Start of EXERCISE MATERIALS
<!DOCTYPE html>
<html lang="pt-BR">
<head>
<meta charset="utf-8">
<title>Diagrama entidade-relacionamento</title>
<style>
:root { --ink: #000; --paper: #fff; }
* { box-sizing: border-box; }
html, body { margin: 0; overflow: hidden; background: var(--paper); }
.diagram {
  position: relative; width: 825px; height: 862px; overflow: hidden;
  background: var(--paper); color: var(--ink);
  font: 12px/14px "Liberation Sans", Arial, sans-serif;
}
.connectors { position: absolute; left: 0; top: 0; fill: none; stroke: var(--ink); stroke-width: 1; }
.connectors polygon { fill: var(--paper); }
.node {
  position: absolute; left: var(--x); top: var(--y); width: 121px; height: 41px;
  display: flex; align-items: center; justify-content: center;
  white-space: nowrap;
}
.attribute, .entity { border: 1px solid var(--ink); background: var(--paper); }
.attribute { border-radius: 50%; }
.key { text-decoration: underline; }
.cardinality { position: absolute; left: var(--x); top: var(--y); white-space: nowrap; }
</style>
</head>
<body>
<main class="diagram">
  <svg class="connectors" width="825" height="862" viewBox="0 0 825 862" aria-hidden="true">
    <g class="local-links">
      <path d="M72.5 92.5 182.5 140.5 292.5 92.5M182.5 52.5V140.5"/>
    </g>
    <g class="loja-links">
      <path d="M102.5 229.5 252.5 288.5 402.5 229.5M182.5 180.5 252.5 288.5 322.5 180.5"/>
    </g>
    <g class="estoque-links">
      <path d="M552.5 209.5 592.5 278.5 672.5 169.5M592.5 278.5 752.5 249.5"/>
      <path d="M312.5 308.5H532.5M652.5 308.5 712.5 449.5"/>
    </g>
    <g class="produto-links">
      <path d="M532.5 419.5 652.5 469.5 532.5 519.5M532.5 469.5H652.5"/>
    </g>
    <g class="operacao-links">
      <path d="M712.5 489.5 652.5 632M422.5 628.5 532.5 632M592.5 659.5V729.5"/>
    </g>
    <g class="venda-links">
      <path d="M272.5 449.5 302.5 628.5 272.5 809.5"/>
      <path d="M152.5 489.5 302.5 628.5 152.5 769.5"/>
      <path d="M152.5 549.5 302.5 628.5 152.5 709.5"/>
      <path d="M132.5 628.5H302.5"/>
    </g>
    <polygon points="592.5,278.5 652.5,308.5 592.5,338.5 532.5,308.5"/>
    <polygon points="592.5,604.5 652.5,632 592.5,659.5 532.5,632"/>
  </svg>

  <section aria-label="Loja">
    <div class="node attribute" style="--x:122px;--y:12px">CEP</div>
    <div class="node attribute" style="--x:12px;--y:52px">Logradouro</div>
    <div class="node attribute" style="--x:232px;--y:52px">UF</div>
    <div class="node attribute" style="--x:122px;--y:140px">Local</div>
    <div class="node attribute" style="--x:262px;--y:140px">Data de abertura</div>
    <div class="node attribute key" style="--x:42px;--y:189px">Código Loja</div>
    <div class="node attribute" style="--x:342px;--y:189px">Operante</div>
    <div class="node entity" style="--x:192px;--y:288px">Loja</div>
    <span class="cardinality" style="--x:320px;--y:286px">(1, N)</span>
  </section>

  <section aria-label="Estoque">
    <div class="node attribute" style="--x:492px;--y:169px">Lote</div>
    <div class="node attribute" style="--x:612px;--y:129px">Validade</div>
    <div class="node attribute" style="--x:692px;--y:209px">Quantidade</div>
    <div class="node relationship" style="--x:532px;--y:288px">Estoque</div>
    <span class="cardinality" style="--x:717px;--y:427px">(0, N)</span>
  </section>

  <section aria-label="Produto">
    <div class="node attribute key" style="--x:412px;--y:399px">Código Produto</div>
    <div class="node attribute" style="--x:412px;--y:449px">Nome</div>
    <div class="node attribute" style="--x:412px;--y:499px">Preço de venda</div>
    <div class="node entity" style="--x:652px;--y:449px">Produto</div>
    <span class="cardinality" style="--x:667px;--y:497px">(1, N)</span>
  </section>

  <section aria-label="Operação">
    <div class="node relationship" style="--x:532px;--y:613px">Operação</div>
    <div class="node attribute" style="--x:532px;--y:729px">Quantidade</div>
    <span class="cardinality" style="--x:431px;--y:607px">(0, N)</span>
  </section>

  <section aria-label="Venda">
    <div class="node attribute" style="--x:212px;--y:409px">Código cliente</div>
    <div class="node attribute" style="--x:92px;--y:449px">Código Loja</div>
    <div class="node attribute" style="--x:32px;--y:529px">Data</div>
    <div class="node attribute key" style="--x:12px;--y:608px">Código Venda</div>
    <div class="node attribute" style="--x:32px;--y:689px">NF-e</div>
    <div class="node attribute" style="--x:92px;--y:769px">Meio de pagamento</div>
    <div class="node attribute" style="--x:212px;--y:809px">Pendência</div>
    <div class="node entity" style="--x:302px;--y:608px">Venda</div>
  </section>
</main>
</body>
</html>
End of EXERCISE MATERIALS
ABOUT THIS EXERCISE | When you answer, return the records above exactly as they stand.

EXERCISE RESPONSE |
<!DOCTYPE html>
<html lang="pt-BR">
<head>
<meta charset="utf-8">
<title>Diagrama entidade-relacionamento</title>
<style>
:root { --ink: #000; --paper: #fff; }
* { box-sizing: border-box; }
html, body { margin: 0; overflow: hidden; background: var(--paper); }
.diagram {
  position: relative; width: 825px; height: 862px; overflow: hidden;
  background: var(--paper); color: var(--ink);
  font: 12px/14px "Liberation Sans", Arial, sans-serif;
}
.connectors { position: absolute; left: 0; top: 0; fill: none; stroke: var(--ink); stroke-width: 1; }
.connectors polygon { fill: var(--paper); }
.node {
  position: absolute; left: var(--x); top: var(--y); width: 121px; height: 41px;
  display: flex; align-items: center; justify-content: center;
  white-space: nowrap;
}
.attribute, .entity { border: 1px solid var(--ink); background: var(--paper); }
.attribute { border-radius: 50%; }
.key { text-decoration: underline; }
.cardinality { position: absolute; left: var(--x); top: var(--y); white-space: nowrap; }
</style>
</head>
<body>
<main class="diagram">
  <svg class="connectors" width="825" height="862" viewBox="0 0 825 862" aria-hidden="true">
    <g class="local-links">
      <path d="M72.5 92.5 182.5 140.5 292.5 92.5M182.5 52.5V140.5"/>
    </g>
    <g class="loja-links">
      <path d="M102.5 229.5 252.5 288.5 402.5 229.5M182.5 180.5 252.5 288.5 322.5 180.5"/>
    </g>
    <g class="estoque-links">
      <path d="M552.5 209.5 592.5 278.5 672.5 169.5M592.5 278.5 752.5 249.5"/>
      <path d="M312.5 308.5H532.5M652.5 308.5 712.5 449.5"/>
    </g>
    <g class="produto-links">
      <path d="M532.5 419.5 652.5 469.5 532.5 519.5M532.5 469.5H652.5"/>
    </g>
    <g class="operacao-links">
      <path d="M712.5 489.5 652.5 632M422.5 628.5 532.5 632M592.5 659.5V729.5"/>
    </g>
    <g class="venda-links">
      <path d="M272.5 449.5 302.5 628.5 272.5 809.5"/>
      <path d="M152.5 489.5 302.5 628.5 152.5 769.5"/>
      <path d="M152.5 549.5 302.5 628.5 152.5 709.5"/>
      <path d="M132.5 628.5H302.5"/>
    </g>
    <polygon points="592.5,278.5 652.5,308.5 592.5,338.5 532.5,308.5"/>
    <polygon points="592.5,604.5 652.5,632 592.5,659.5 532.5,632"/>
  </svg>

  <section aria-label="Loja">
    <div class="node attribute" style="--x:122px;--y:12px">CEP</div>
    <div class="node attribute" style="--x:12px;--y:52px">Logradouro</div>
    <div class="node attribute" style="--x:232px;--y:52px">UF</div>
    <div class="node attribute" style="--x:122px;--y:140px">Local</div>
    <div class="node attribute" style="--x:262px;--y:140px">Data de abertura</div>
    <div class="node attribute key" style="--x:42px;--y:189px">Código Loja</div>
    <div class="node attribute" style="--x:342px;--y:189px">Operante</div>
    <div class="node entity" style="--x:192px;--y:288px">Loja</div>
    <span class="cardinality" style="--x:320px;--y:286px">(1, N)</span>
  </section>

  <section aria-label="Estoque">
    <div class="node attribute" style="--x:492px;--y:169px">Lote</div>
    <div class="node attribute" style="--x:612px;--y:129px">Validade</div>
    <div class="node attribute" style="--x:692px;--y:209px">Quantidade</div>
    <div class="node relationship" style="--x:532px;--y:288px">Estoque</div>
    <span class="cardinality" style="--x:717px;--y:427px">(0, N)</span>
  </section>

  <section aria-label="Produto">
    <div class="node attribute key" style="--x:412px;--y:399px">Código Produto</div>
    <div class="node attribute" style="--x:412px;--y:449px">Nome</div>
    <div class="node attribute" style="--x:412px;--y:499px">Preço de venda</div>
    <div class="node entity" style="--x:652px;--y:449px">Produto</div>
    <span class="cardinality" style="--x:667px;--y:497px">(1, N)</span>
  </section>

  <section aria-label="Operação">
    <div class="node relationship" style="--x:532px;--y:613px">Operação</div>
    <div class="node attribute" style="--x:532px;--y:729px">Quantidade</div>
    <span class="cardinality" style="--x:431px;--y:607px">(0, N)</span>
  </section>

  <section aria-label="Venda">
    <div class="node attribute" style="--x:212px;--y:409px">Código cliente</div>
    <div class="node attribute" style="--x:92px;--y:449px">Código Loja</div>
    <div class="node attribute" style="--x:32px;--y:529px">Data</div>
    <div class="node attribute key" style="--x:12px;--y:608px">Código Venda</div>
    <div class="node attribute" style="--x:32px;--y:689px">NF-e</div>
    <div class="node attribute" style="--x:92px;--y:769px">Meio de pagamento</div>
    <div class="node attribute" style="--x:212px;--y:809px">Pendência</div>
    <div class="node entity" style="--x:302px;--y:608px">Venda</div>
  </section>
</main>
</body>
</html>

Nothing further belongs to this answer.